Apple might come to regret its decision not to support Adobe’s Flash.

According to a recent survey, researchers at Changewave found that the most common dislike among Ipad owners was the device’s lack of Flash support. Apple’s dear leader Steve Jobs has made it clear that he will not allow devices running Iphone OS to use Adobe’s Flash.

Given that over 80 per cent of respondents in the report claim to use their Ipads for web browsing and almost 50 per cent for viewing video, areas in which Flash is particularly pervasive, it’s not surprising that users find lack of support for the format annoying.

Those who have shelled out big bucks to get their hands on an Ipad may complain about the situation, but given Jobs’ very public spat with Adobe it’s highly unlikely that Adobe will ever see Flash support in the Iphone OS. After Jobs made a number of accusations and false claims about the software, it was revealed why he is so fervently against Adobe’s product when plans for Apple’s own Cocoa fuelled web were outed.

Few would argue that Adobe and its products are open, but given that so many aspects of the web currently depend on it, simply blocking it will, as this report shows, only leave users aggrieved.

Adobe, realising that its relationship with Apple has hit the buffers, decided to cosy up to Google and its open source Android operating system, meaning those who want to enjoy all that the web has to offer can do so by purchasing a device running Android.

The report also dismisses Jobs’ ridiculous claim that the Ipad is a “revolutionary device” by asking users what they do with the shiny toy. Aside from web browsing and watching videos, checking email, playing games and listening to music were all popular Ipad activities, just as they are on netbooks and even the firm’s Iphones and Macbooks.

As Jobs’ Mob decides whether or not to deride this report, it cannot hide from the fact that the road its dear leader has decided to take it down might lead to alienating a significant percentage of its customers.

The fruit themed toymaker is launching the Ipad on May 28 or June 7 depending on which date you believe.
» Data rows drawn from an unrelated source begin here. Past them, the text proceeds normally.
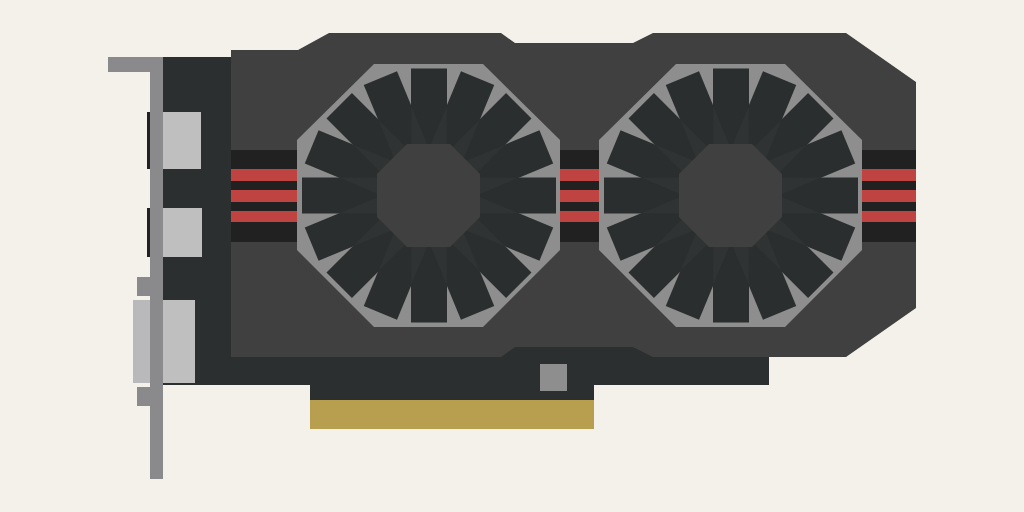
<!DOCTYPE html>
<html lang="en">
<head>
<meta charset="utf-8">
<title>Graphics card</title>
<style>
:root {
  --paper: #f4f1ea;
  --board: #2b2f30;
  --shroud: #404040;
  --band: #212121;
  --stripe: #bf4341;
  --metal: #8e8e8e;
  --bracket: #8a8a8c;
  --port: #bfbfbf;
  --port-shade: #b9b9bb;
  --blade: #2a2e2f;
  --blade-overlap: #2f3333;
  --gold: #b89f4f;
}
html, body { margin: 0; background: var(--paper); overflow: hidden; }
svg { display: block; width: 1024px; height: 512px; }
.board { fill: var(--board); }
.shroud { fill: var(--shroud); }
.band { fill: var(--band); }
.stripe { fill: var(--stripe); }
.metal { fill: var(--metal); }
.bracket { fill: var(--bracket); }
.port { fill: var(--port); }
.port-shade { fill: var(--port-shade); }
.blade { fill: var(--blade); }
.overlap { fill: var(--blade-overlap); }
.gold { fill: var(--gold); }
</style>
</head>
<body>
<svg viewBox="0 0 1024 512" role="img" aria-label="Graphics card with two fans">
  <defs>
    <rect id="blade-pair" class="blade" x="-18" y="-127" width="36" height="254"/>
    <g id="quarter-blades">
      <use href="#blade-pair"/>
      <use href="#blade-pair" transform="rotate(22.5)"/>
      <use href="#blade-pair" transform="rotate(45)"/>
      <use href="#blade-pair" transform="rotate(67.5)"/>
    </g>
    <polygon id="wedge" class="overlap" points="0,-91 10,-42 -10,-42"/>
    <g id="quarter-wedges">
      <use href="#wedge" transform="rotate(11.2)"/>
      <use href="#wedge" transform="rotate(33.8)"/>
      <use href="#wedge" transform="rotate(56.2)"/>
      <use href="#wedge" transform="rotate(78.8)"/>
    </g>
    <g id="fan">
      <polygon class="metal" points="374,64 483,64 560,140 560,250 483,327 374,327 297,250 297,140"/>
      <g transform="translate(429 195.5)">
        <use href="#quarter-blades"/>
        <use href="#quarter-blades" transform="rotate(90)"/>
        <use href="#quarter-wedges"/>
        <use href="#quarter-wedges" transform="rotate(90)"/>
        <use href="#quarter-wedges" transform="rotate(180)"/>
        <use href="#quarter-wedges" transform="rotate(270)"/>
      </g>
      <polygon class="shroud" points="407,144 450,144 480,174 480,217 450,247 407,247 377,217 377,174"/>
    </g>
  </defs>

  <g id="circuit-board">
    <polygon class="board" points="162,57 769,57 769,385 594,385 594,401 310,401 310,385 162,385"/>
    <rect class="gold" x="310" y="400" width="284" height="29"/>
    <rect class="metal" x="540" y="364" width="27" height="27"/>
  </g>

  <g id="cooler">
    <polygon class="shroud" points="231,50 298,50 329,33 501,33 515,43 633,43 653,33 846,33 916,82 916,308 846,357 653,357 633,347 515,347 501,357 231,357"/>
    <rect class="band" x="231" y="150" width="685" height="92"/>
    <rect class="stripe" x="231" y="169" width="685" height="12"/>
    <rect class="stripe" x="231" y="190" width="685" height="12"/>
    <rect class="stripe" x="231" y="211" width="685" height="11"/>
    <use href="#fan"/>
    <use href="#fan" x="302"/>
  </g>

  <g id="ports">
    <rect class="band" x="147" y="112" width="5" height="57"/>
    <rect class="port" x="162" y="112" width="39" height="57"/>
    <rect class="band" x="147" y="208" width="5" height="49"/>
    <rect class="port" x="162" y="208" width="40" height="49"/>
    <rect class="port-shade" x="133" y="300" width="18" height="83"/>
    <rect class="port" x="162" y="300" width="33" height="83"/>
    <rect class="bracket" x="137" y="277" width="14" height="19"/>
    <rect class="bracket" x="137" y="387" width="14" height="19"/>
  </g>

  <polygon id="bracket" class="bracket" points="108,57 163,57 163,479 150,479 150,72 108,72"/>
</svg>
</body>
</html>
That is also the same time that Google is set to release Android 2.2, which features multi-tasking and Adobe’s Flash 10.1, both of which are features absent from Apple’s oversized Iphone without a phone.

Source: the inquirer

Adobe admits defeat to iPhone/iPad

It doesn’t come as much of a surprise, but Adobe have finally given up all hope for the iPhone/iPod and iPad devices, after being “banned” by Apple.

Recently, Apple changed their developer agreement, prohibiting the use of third party tools to construct iPhone applications (including the heavily invested CS5 iPhone Exporter).

Apple have reason not to include Flash on their devices because it’s now said to be almost obsolete, with the rise of HTML5 to allow video/audio and animation: a feature which is heavily supported in Mobile Safari.

Adobe have said: “We will still be shipping the ability to target the iPhone and iPad in Flash CS5. However, we are not currently planning any additional investments in that feature.”, instead they will focus their attention on the competing smart phone, Google Android.

Adobe fears business loss due to iPhone/iPad

It’s a well known fact that Apple and Adobe do not get on with each other, probably due to the fact that the introduction of Flash support for the iPhone/iPod/iPad will severely effect sales of games within the App Store (we all know plenty of websites which offer free flash games).

A recent report filed by Adobe mentions that the restrictions placed on the company states that it’s making it increasingly difficult for Adobe to survive, since customers are persuaded to use alternative technologies (HTML5?).

Mac Rumours mention that the filing comes just one day After the release of the iPhone OS 4.0 developer preview, which has a modified licensing agreement that prohibits the use of Adobe Flash Professional CS5 features (which allows Flash developers to export flash content to native iPhone format.